Touch Bionics updates i-limb Ultra Revolution prosthetic hand
Touch Bionics has unveiled the latest enhancements to its i-limb Ultra Revolution at OTWorld 2014 International Congress. Users can now set and assign different grips for different objects and configure the prosthetic hand via Android apps.
Touch Bionics calls the i-limb Ultra Revolution, "the most advanced and versatile prosthesis available," and says it, "offers more dexterity and moves more like a natural hand than any other powered prosthetic hand."
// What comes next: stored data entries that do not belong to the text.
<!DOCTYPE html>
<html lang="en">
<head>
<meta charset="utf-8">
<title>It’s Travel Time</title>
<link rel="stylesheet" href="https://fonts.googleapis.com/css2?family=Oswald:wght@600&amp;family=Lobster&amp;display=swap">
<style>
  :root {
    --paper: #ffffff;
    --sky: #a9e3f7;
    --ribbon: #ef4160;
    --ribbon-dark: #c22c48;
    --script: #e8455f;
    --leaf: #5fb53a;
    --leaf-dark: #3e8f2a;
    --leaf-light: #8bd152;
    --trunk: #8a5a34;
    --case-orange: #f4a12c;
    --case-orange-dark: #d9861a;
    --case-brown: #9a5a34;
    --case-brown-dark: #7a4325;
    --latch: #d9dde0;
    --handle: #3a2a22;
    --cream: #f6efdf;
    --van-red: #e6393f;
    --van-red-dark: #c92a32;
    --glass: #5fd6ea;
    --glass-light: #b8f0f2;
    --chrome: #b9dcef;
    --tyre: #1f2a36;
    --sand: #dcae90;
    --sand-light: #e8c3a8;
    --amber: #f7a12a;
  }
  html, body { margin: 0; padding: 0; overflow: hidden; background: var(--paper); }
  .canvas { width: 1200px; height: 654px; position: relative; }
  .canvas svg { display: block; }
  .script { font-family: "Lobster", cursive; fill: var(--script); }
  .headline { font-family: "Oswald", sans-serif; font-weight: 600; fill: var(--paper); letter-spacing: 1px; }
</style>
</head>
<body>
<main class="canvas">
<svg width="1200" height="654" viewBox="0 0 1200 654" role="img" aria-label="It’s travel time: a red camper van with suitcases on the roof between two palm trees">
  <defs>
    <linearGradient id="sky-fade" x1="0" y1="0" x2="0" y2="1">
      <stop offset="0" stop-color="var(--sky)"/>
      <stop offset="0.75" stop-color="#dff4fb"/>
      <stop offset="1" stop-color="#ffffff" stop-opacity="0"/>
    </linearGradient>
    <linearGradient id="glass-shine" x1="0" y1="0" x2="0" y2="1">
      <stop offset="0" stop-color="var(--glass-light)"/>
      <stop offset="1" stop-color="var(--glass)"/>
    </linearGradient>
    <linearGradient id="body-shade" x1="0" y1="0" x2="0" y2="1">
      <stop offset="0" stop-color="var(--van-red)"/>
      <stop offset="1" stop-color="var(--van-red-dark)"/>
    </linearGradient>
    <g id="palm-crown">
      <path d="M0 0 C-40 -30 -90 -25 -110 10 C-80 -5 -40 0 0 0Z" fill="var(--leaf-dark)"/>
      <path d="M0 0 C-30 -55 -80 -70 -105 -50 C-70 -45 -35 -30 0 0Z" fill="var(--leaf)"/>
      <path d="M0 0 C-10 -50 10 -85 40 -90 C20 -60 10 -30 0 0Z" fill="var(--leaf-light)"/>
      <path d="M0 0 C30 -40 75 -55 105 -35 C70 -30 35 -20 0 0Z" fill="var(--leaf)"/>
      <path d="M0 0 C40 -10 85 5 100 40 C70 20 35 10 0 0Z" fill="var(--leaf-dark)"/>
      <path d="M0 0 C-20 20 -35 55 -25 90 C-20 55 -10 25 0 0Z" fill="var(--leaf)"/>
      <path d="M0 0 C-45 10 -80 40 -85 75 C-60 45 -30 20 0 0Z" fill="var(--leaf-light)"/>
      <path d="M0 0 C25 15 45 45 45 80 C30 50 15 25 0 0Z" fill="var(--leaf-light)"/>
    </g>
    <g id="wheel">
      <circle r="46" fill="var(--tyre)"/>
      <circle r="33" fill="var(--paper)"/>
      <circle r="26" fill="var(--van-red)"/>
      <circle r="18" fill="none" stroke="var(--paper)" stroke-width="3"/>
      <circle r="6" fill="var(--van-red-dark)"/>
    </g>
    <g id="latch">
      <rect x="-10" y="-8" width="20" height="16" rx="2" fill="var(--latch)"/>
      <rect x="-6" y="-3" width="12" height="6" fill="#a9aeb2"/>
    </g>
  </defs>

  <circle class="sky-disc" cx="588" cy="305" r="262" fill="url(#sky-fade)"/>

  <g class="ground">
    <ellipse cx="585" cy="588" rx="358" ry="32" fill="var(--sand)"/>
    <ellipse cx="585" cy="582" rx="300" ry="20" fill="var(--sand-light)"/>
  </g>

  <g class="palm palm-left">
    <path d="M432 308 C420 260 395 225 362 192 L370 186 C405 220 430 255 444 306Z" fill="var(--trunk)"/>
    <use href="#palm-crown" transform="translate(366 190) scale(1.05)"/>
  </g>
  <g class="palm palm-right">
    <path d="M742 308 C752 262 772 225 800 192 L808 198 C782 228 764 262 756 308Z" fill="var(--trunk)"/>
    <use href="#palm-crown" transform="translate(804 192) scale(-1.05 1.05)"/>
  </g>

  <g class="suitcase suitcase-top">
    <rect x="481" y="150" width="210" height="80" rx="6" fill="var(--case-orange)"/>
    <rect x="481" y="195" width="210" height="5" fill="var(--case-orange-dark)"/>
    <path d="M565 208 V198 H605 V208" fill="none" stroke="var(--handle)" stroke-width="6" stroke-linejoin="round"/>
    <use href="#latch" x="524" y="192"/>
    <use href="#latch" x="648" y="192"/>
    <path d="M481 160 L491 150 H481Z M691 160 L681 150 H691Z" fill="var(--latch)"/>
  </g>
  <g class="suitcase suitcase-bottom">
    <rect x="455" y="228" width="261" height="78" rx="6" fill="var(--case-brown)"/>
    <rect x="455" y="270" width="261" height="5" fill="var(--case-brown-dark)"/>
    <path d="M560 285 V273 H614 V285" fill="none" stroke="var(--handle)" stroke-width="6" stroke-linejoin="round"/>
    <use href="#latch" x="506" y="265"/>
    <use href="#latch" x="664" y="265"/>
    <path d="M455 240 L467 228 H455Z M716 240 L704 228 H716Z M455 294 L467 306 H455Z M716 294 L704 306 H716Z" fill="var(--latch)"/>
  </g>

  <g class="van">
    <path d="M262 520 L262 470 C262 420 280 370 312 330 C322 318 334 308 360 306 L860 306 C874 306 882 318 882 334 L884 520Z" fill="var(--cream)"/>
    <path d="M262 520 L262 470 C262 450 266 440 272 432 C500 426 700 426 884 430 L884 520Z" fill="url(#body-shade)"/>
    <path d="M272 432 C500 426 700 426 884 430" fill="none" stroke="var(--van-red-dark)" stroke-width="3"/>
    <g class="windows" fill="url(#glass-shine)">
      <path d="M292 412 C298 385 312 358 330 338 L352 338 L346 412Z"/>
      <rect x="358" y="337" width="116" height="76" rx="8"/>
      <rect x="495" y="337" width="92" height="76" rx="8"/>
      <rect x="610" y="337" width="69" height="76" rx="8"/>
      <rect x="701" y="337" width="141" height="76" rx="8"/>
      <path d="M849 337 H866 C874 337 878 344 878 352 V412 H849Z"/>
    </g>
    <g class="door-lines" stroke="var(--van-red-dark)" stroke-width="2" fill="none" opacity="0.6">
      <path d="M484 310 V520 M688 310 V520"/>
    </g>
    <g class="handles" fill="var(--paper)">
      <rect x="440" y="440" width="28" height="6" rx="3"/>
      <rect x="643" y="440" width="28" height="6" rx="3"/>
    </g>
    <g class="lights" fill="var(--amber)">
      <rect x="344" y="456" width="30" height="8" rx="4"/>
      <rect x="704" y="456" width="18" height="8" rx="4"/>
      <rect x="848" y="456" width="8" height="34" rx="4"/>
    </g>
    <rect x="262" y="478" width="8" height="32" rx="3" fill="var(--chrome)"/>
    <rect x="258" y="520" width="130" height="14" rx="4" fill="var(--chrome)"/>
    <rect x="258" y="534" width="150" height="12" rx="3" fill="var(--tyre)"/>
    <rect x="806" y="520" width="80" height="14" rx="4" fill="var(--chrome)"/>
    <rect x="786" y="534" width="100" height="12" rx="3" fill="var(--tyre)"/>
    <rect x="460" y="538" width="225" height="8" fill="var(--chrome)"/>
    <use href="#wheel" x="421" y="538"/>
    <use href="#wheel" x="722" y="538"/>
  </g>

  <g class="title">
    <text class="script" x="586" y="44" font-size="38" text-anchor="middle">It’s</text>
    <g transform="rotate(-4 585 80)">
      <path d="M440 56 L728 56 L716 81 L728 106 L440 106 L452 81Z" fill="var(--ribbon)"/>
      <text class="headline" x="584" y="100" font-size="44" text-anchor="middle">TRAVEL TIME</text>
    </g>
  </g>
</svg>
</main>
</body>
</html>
The i-limb was launched in 2007 and was the world's first fully articulating and commercially available bionic hand. The Ultra Revolution followed last year and is used, amongst others, by social psychologist Dr. Bertolt Meyer, who last year presented a TV program looking at state-of-the-art artificial limbs, organs and blood.
The Ultra Revolution allows users to program a number of primary grip types into it that can be triggered by different muscle movements. These will generally be the grip types that the user most often uses. The recent upgrades to the Ultra Revolution focus on increasing grip adaptability.
Touch Bionics has introduced "Grip Chips," which are Bluetooth-enabled devices that can be stuck to objects and will trigger a pre-programmed grip configuration when detected by the Ultra Revolution. For example, a Grip Chip might be stuck to a keyboard to initiate a grip pattern best suited to typing. They're useful for triggering specific grip patterns that are used regularly, but perhaps not enough to warrant programming to the Ultra Revolution itself for triggering via muscle movement.
In addition to the introduction of Grip Chips, the biosim and my i-limb mobile apps have been updated to provide users with up to 12 additional custom grips. By programming custom settings, users can now access up to 36 different grip options. Like the Grip Chips, the apps allow users to save infrequently-used grip options for quick access when they are required.
Touch Bionics has also announced that all i-limb prostheses now have compatible Android apps, instead of just iOS apps, and that the silicon skin fingertips of the Ultra Revolution have been modified to be conductive so that wearers can use touch-screen devices. This will be of particular benefit for bilateral wearers.
Source: Touch Bionics